'''
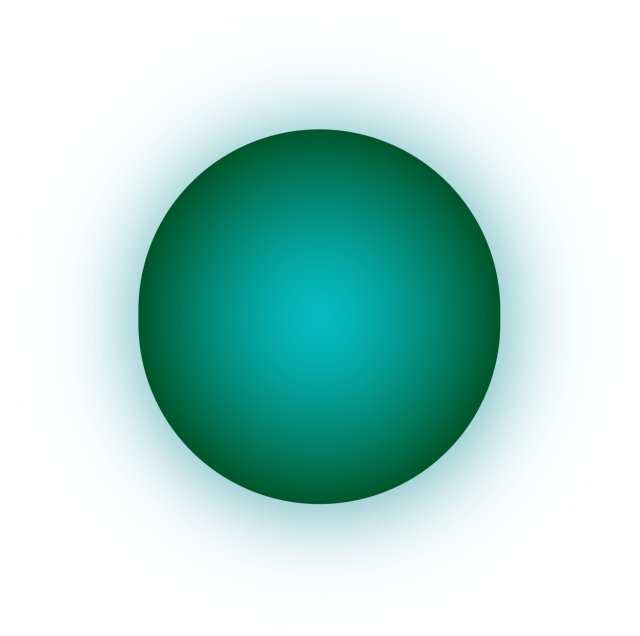
A WebGL 2 fragment shader for this background:

```glsl
#version 300 es
precision highp float;

uniform vec2 u_resolution;
out vec4 outColor;

// Lengths are in canvas heights; the centre is a fraction of the canvas
const vec2 ORB_CENTER = vec2(0.499, 0.502);
const vec2 ORB_HALF_SIZE = vec2(0.2845, 0.2946);
const vec3 ORB_CORE = vec3(0.018, 0.728, 0.755);
const vec3 ORB_RIM = vec3(0.000, 0.335, 0.165);
const float ORB_FALLOFF = 1.42;

const vec3 PAPER = vec3(1.0);

// Shadow tints are the light each layer removes from the paper
const vec3 SHADE_TINT = vec3(0.50, 0.31, 0.28);
const vec2 SHADE_OFFSET = vec2(0.004, -0.008);
const float SHADE_BLUR = 0.066;
const vec3 HALO_TINT = vec3(0.14, 0.0, 0.0);
const vec2 HALO_OFFSET = vec2(0.003, 0.002);
const float HALO_BLUR = 0.081;

// Signed distance to an upright capsule with the given half size
float capsuleDistance(vec2 p, vec2 halfSize) {
    float straight = halfSize.y - halfSize.x;
    p.y -= clamp(p.y, -straight, straight);
    return length(p) - halfSize.x;
}

// Gaussian-blurred edge: 1 deep inside, 0.5 on the edge, 0 far outside
float blurredEdge(float distanceToEdge, float blur) {
    float z = distanceToEdge / blur;
    return 1.0 / (1.0 + exp(clamp(1.6 * z + 0.07 * z * z * z, -40.0, 40.0)));
}

vec3 shadowLayer(vec2 p, vec2 offset, float blur, vec3 tint) {
    return tint * blurredEdge(capsuleDistance(p - offset, ORB_HALF_SIZE), blur);
}

void main() {
    vec2 p = (gl_FragCoord.xy - ORB_CENTER * u_resolution) / u_resolution.y;
    float pixel = 1.0 / u_resolution.y;

    // Soft glow around the orb
    vec3 color = PAPER;
    color -= shadowLayer(p, SHADE_OFFSET, SHADE_BLUR, SHADE_TINT);
    color -= shadowLayer(p, HALO_OFFSET, HALO_BLUR, HALO_TINT);

    // Orb with a radial gradient from core to rim
    float radial = min(length(p / ORB_HALF_SIZE), 1.0);
    vec3 orb = mix(ORB_CORE, ORB_RIM, pow(radial, ORB_FALLOFF));
    float edge = capsuleDistance(p, ORB_HALF_SIZE);
    color = mix(color, orb, 1.0 - smoothstep(-0.75 * pixel, 0.75 * pixel, edge));

    outColor = vec4(color, 1.0);
}
```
'''
PROBLEM:
A single number is the answer: the count of lines above that include the string "with".

FINISHED EXERCISE:
2